"I can inform you that the talks have broken off and the producers have informed Local One that what Local One had offered was not enough and that the producers have left the negiotation," said Local One spokesman Bruce Cohen. "Behind that, I have no comment."
Sources say the union's president returned to his California home following the breakdown Sunday night. While talks could continue without him, although none are scheduled and sources say his departure is a sign of how far apart the two sides are.
(For a recap of the issues, watch the press conferences held last weekend
by the Theater League and officials of the striking stagehands union.)
Today marks the tenth day of the strike, which officials estimate is costing the theaters and surrounding businesses $2 million a day in lost revenue.
City Comptroller William Thompson says the economic impact of the strike could grow to six million if the strike is not settled soon and that it's not just the people who work on the shows that are affected.
"It's waiters, it's waitresses, it's everybody that really is touched by Broadway, at least in the short term,” said Thompson. “But, if you look at the longer term, that's where we have even bigger concerns, that if this strike stretches out, say for five or six weeks, what you may start to see then is, you know, people coming into town, who were going to take vacations to New York City starting to cancel their vacations."
More than two dozen Broadway shows are affected. Eight shows remain open under separate contracts with producers.
Theater-goers say they are disappointed by the cancellations.
"We just kind of made alternate plans, saw things that were going on,” said one theater fan. “I don't know. It's kind of disappointing. You know, you get here and it's like Îgee, what's up?’"
"It's quite disappointing really because it's the first time that I've actually booked tickets,” said another. “Although I've been before, it's the first time I've booked tickets for Broadway, so I did it all via the Internet before I got here."

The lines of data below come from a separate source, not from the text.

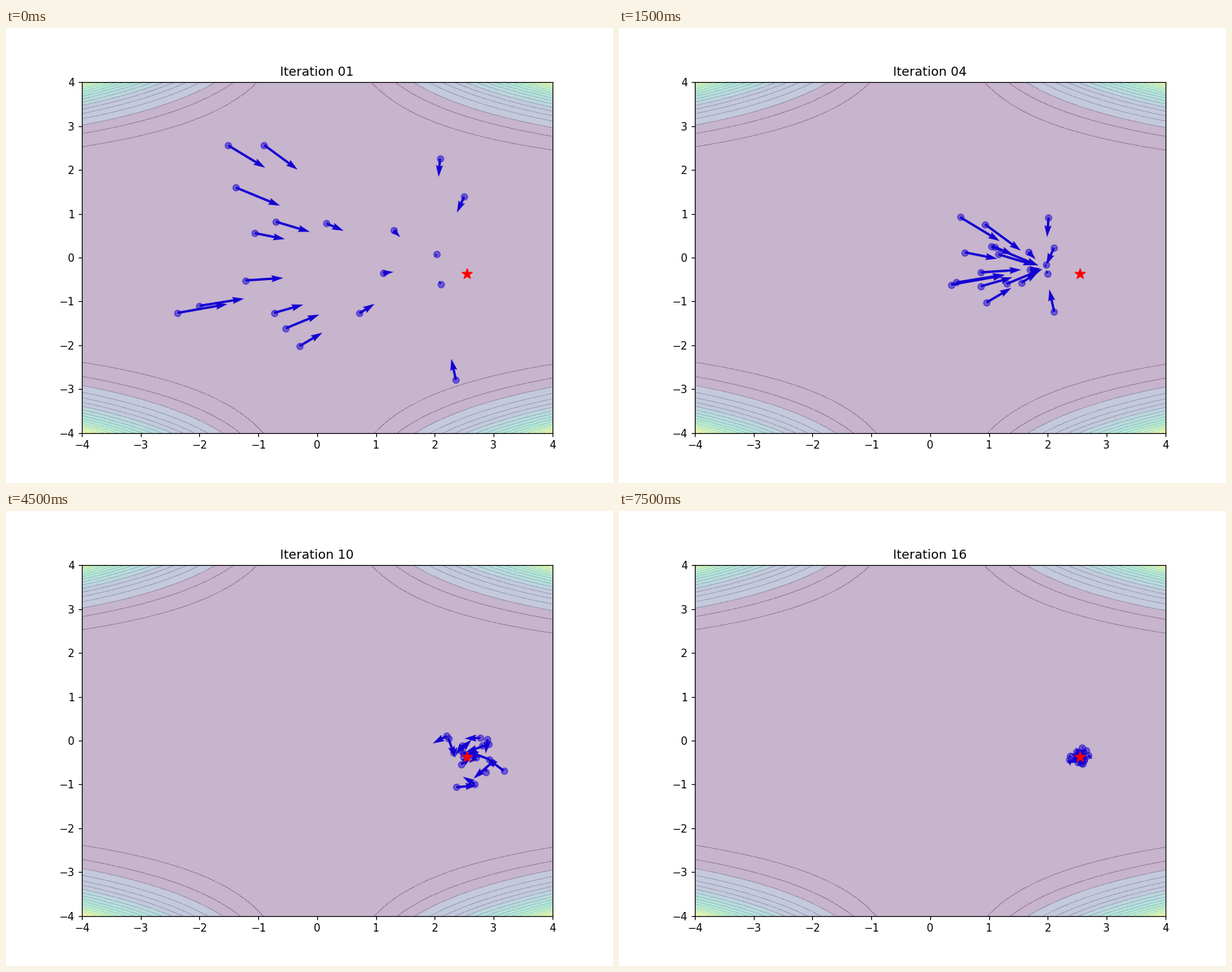
A matplotlib script that plays this animation: 864x648 px, repeating every 8000 ms.

```python
import numpy as np
import matplotlib.pyplot as plt
from matplotlib.animation import FuncAnimation

STEPS = 16
INK = "#1400d2"
HUB = np.array([1.95, -0.24])
BEST = np.array([2.55, -0.36])

# Where the swarm begins, ordered from the slowest particle to the fastest.
START = np.array([
    (0.16, 0.78), (2.09, 2.26), (-1.06, 0.56), (-0.30, -2.02), (1.30, 0.62),
    (-1.51, 2.56), (-0.73, -1.26), (2.36, -2.79), (-2.00, -1.10),
    (-2.37, -1.26), (-0.90, 2.57), (-1.22, -0.52), (2.10, -0.60),
    (0.72, -1.27), (1.12, -0.35), (-0.70, 0.82), (2.50, 1.39),
    (-1.38, 1.60), (-0.53, -1.61), (2.03, 0.08)])


def swarm():
    """Coast past the hub, brake, then jitter ever closer around the best."""
    rng = np.random.default_rng(12)
    speed = np.linspace(0.175, 0.25, len(START))[:, None]
    launch = speed * (HUB - START)
    pos, vel = START, 0.93 * launch
    states = [(pos, vel)]
    for step in range(1, STEPS):
        coast = np.interp(step, [5, 6, 7, 9], [1, 0.9, 0.25, 0])
        pull = np.interp(step, [4, 5, 8, 9], [0, 0.1, 0.15, 0.45])
        noise = np.interp(step, [4, 5, 7, 9, 11, 15],
                          [0, 0.06, 0.06, 0.12, 0.12, 0.07])
        vel = (coast * launch + pull * (BEST - pos)
               + rng.normal(0, noise, pos.shape))
        pos = pos + vel
        states.append((pos, vel))
    return states


def cost(x, y):
    return ((1.5 - x - x * y) ** 2 + (2.25 - x + x * y ** 2) ** 2
            + (2.625 - x + x * y ** 3) ** 2)


states = swarm()
fig, ax = plt.subplots(figsize=(8, 6), dpi=108)
fig.subplots_adjust(top=0.8805)

x, y = np.meshgrid(np.linspace(-4, 4, 200), np.linspace(-4, 4, 200))
levels = np.arange(0, 76001, 4000)
tone = np.linspace(0, 1, len(levels) - 1)
tone[:3], tone[3:7] = 0.02, 0.24
ax.contourf(x, y, cost(x, y), levels, colors=plt.cm.viridis(tone), alpha=0.3)

pos, vel = states[0]
dots = ax.scatter(*pos.T, color=INK, alpha=0.5)
arrows = ax.quiver(*pos.T, *vel.T, color=INK, width=0.005,
                   angles="xy", scale_units="xy", scale=1)
ax.scatter(*BEST, marker="*", s=100, color="red")
ax.set(xlim=(-4, 4), ylim=(-4, 4))
title = ax.set_title("")


def update(i):
    pos, vel = states[i]
    title.set_text(f"Iteration {i + 1:02d}")
    dots.set_offsets(pos)
    arrows.set_offsets(pos)
    arrows.XY = pos
    arrows.set_UVC(*vel.T)
    return title, dots, arrows


anim = FuncAnimation(fig, update, frames=STEPS, interval=500, repeat=True,
                     repeat_delay=0)
plt.show()
```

Meanwhile, some of the restaurants currently struggling to draw crowds in the Theater District are offering a new incentive for patrons.
Twenty-five eateries are offering a 15-percent discount on lunch and dinner. The discount, which runs until the 25th, won't be available on Thanksgiving.
"Last night there was no discernable difference whatsoever,” said David Schmitt, a waiter at Broadway Joe Steakhouse. “We did have over 200 people in this little restaurant, so you know I'm not quite sure what the difference was. I was assigned to serving food and I know I kept serving food and people kept coming in the door and it was a normal November Saturday night.”
“[It’s been] terrible during the strike and a little bit of an impact with the discount,” said La Revista manager James Marchiognoli. “Some people asked. Last night, maybe seven or eight tables asked for the discount, but it was good. It was helpful."
The following restaurants are participating in Dining in the District
Bangkok House Restaurant
The Blue Point
Brazil Brazil Restaurant
Brooklyn Diner—Times Square
Broadway Joe Steakhouse
Charley O’s (713 Eighth Avenue and 1611 Broadway)
El Azteca Mexican Restaurant
Etcetera Etcetera Restaurant
La Rivista Ristorante
Le Tre Venezie Restaurant
Metro Deli & Ranch 1
Murals on 54
Osteria del Circo
Pergola Des Artistes
Rene Pujol Restaurant Cooperative
Trattoria Dopo Teatro
The following shows are dark due to the strike:
August: Osage County
A Bronx Tale
A Chorus Line
The Color Purple
Cyrano de Bergerac
The Farnsworth Invention
How the Grinch Stole Christmas
Is He Dead?
The Lion King
The Little Mermaid
Phantom of the Opera
Rock n' Roll
NY1 offers refund information for shows affected by the strike.
Theatergoers can also visit www.ILoveNYTheater.com for additional information.
Stagehands, Producers Head To Bargaining Table
Second Opening Night Postponed Due To Broadway Strike
During Strike, Actors Take Their Places On Street, Instead Of Stage
Producers, Stagehands To Resume Talks On Saturday
As Broadway Remains Dark, Acting Company Marks 35 Years